At the age of just 11 years he was made abbé commendataire of Saint-Claude which would indicate that a career within the church was chosen for him. Nevertheless, he was still a candidate for marriage. It was discussed that he should marry Mademoiselle du Maine but the union never came to be.
Although he would continue in an ecclesiastical career Louis did not choose to live as a monk. In 1730 he was widely known to be lover of the Duchesse de Bouillon and three years later he was attached to another lady: Marie-Anne de Camargo, a dancer in the Opera. After Marie-Anne came another dancer - Elisabeth Claire Leduc - who happened to be a pupil of hers.
He had an immense interest for architecture which would later come to show in the monasteries he would be granted. It was already visible in 1729 when he founded the Academy of the Petit-Luxembourg which became a meeting place for scholars and artists. As an abbot the title of abbé was added to his existing title so that he became the Comte-Abbé de Clermont.
In 1733 he was made abbot of Buzay and would go on to hold that position in two other monasteries. The one where he made the greatest impression was Chaalis where his project to renovate the monastery resulted in the necessity of relocating the monks. 1733 was also the year when Louis made a peculiar request to Pope Clement XII. Despite being an abbot Louis still wanted to take up arms for his country and was granted permission to do so from the pontiff. Consequently, he was made Lieutenant General (undoubtedly thanks to his status) and given command of the King's army in the Netherlands.
|Louis as Lieutenant General|
Just a year after having received the Pope's permission he resigned his post at Chaalis to take that of abbot of Saint-Germain-des-Pres. Between 1737-41 he conducted several substantial changes to the buildings of his new abbey. The manse of the monastery itself was remade by Jacques Hardouin-Mansart de Sagonne while the residence allotted to the abbot - the Château de Berny - was modernised and given the fashionable rocaille look.

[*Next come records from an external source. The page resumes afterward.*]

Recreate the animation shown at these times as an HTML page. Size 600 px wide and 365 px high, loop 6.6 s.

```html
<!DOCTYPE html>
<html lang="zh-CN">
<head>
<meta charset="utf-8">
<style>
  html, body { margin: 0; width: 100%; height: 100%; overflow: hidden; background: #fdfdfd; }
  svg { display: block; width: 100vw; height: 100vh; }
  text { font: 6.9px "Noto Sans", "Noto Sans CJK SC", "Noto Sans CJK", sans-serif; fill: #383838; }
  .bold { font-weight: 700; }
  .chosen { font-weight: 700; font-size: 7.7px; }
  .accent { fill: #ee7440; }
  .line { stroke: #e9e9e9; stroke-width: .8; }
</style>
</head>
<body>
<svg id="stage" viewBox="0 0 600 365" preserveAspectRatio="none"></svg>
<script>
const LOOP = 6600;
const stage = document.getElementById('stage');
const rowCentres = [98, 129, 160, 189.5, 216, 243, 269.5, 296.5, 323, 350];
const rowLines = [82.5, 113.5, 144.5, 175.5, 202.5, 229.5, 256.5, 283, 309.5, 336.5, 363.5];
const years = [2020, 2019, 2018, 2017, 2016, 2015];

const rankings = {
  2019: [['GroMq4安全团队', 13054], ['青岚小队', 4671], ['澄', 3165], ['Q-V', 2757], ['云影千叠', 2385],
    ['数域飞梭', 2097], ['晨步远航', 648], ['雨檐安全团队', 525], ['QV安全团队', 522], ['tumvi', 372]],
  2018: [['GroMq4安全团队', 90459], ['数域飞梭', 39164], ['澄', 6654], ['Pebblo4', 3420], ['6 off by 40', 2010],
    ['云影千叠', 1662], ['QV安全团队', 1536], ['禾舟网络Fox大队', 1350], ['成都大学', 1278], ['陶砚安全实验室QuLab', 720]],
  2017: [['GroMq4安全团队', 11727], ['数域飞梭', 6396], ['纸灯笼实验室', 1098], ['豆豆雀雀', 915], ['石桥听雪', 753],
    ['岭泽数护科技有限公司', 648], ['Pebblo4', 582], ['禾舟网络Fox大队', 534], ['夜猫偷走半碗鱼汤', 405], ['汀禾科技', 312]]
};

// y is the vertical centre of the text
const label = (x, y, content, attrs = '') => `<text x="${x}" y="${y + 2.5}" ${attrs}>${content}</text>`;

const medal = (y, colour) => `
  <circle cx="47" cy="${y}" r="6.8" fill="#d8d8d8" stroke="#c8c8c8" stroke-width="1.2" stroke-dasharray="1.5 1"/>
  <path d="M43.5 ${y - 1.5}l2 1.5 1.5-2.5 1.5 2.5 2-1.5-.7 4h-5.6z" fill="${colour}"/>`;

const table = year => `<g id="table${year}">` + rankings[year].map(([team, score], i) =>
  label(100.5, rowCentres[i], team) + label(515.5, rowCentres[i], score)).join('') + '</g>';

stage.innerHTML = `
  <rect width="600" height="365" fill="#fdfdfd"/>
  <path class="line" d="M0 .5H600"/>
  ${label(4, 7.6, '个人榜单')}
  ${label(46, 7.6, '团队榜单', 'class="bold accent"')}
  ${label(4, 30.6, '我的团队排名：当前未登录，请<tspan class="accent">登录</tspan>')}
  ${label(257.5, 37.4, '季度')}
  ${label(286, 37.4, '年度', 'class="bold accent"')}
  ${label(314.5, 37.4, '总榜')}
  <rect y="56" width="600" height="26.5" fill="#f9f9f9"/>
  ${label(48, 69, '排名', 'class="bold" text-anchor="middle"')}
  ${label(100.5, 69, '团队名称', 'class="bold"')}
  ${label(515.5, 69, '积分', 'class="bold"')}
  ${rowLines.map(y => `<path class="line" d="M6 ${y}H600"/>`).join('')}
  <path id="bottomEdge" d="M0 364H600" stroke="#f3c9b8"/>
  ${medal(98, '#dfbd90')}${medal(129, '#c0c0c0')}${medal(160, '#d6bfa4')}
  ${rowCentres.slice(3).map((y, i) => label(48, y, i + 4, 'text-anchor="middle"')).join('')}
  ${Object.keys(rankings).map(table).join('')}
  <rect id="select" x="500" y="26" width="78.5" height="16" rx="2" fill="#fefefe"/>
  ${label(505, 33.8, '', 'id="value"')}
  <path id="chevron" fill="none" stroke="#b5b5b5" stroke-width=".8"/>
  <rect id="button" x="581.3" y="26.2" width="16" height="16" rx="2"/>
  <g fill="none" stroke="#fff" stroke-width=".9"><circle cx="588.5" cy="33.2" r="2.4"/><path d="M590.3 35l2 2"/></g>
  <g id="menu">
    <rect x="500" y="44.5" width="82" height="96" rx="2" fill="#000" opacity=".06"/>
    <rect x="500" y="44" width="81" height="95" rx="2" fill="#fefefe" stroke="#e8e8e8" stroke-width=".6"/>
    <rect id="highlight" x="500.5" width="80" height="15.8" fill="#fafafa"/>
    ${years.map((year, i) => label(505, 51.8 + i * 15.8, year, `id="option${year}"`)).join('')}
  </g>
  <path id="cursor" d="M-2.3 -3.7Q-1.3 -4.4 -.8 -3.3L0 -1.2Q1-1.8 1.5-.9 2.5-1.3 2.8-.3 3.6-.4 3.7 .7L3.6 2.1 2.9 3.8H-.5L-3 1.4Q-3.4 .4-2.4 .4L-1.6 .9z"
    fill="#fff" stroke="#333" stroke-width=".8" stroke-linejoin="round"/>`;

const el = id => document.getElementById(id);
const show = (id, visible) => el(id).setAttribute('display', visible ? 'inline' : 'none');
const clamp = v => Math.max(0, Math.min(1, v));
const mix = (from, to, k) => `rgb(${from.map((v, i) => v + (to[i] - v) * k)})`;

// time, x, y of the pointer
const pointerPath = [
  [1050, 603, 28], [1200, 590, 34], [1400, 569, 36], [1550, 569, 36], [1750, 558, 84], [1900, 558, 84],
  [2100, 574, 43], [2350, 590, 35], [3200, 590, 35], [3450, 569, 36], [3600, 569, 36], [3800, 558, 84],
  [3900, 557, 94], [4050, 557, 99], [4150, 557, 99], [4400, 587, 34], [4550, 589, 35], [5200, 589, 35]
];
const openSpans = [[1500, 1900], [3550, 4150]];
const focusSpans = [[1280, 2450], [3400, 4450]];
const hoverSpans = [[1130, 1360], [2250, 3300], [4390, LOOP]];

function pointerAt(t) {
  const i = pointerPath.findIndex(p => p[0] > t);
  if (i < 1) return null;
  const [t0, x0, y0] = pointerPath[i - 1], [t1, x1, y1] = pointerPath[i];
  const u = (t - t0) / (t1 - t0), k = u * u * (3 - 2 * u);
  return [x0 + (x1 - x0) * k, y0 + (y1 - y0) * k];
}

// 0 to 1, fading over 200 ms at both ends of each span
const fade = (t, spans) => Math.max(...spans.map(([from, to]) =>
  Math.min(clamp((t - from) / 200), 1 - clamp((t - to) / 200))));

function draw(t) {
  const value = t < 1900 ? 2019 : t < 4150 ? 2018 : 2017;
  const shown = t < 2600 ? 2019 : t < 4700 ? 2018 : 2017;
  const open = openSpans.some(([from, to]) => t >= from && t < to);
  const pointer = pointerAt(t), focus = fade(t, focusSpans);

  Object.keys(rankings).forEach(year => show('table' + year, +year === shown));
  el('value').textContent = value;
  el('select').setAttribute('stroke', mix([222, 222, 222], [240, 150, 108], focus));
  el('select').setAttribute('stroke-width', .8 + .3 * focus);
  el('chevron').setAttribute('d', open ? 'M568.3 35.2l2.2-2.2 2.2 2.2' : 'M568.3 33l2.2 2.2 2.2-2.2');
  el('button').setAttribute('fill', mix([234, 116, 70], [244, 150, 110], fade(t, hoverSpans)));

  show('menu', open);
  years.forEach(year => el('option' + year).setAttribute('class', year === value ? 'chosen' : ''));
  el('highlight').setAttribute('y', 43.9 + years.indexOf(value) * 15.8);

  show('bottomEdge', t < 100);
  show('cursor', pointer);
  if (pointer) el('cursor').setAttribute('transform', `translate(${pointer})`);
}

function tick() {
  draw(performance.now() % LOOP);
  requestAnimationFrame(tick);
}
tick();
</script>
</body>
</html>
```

As many other of the French aristocracy before him Louis was a Freemason. In 1743 he became the head of the French lodges which he continued to be for nearly thirty years. Despite being now comfortably established as an abbot with a pleasant abode Louis was not quite done with his military career.
His many talents and even more appointments shows that the Comte-Abbé was a complicated person. His character is described by Sainte-Beuve as being "one of the most striking specimens". That could easily be said about a man who was a Prince of the Blood, an abbot, a soldier, a libertine and apparently also an amateur man of letters. Saint-Beuve goes on to describe him as being in opposition to the Parliament and that he grew devout in his later years. Although he could be amusing he was equally capable of living a scandalous life when he was comfortable and well-pleased.
He was given command of the army in Bohemia where he suffered a defeat at Krefeld in 1758; following the French defeats during the Seven Years' War he would create several plans for improvements of the French army.
At court he was a good friend of Madame de Pompadour; it might be expected that he would otherwise have sought towards the Dévots given his vocation. But as he had often done before he went his own ways. It should be pointed out that Louis could hardly point a finger at Louis XV's infidelity considering his own personal life.
|Louis de Bourbon-Condé painted in the year of|
The relationship with his wife could be stormy since Louis was rather of a jealous nature. He once lost his temper and scratched her forehead with a pen. Immediately regretting his act he contacted the King and managed to grant her a title of Marquise as an apology.
Louis died in Paris on 16 June 1771 and was buried in Enghien.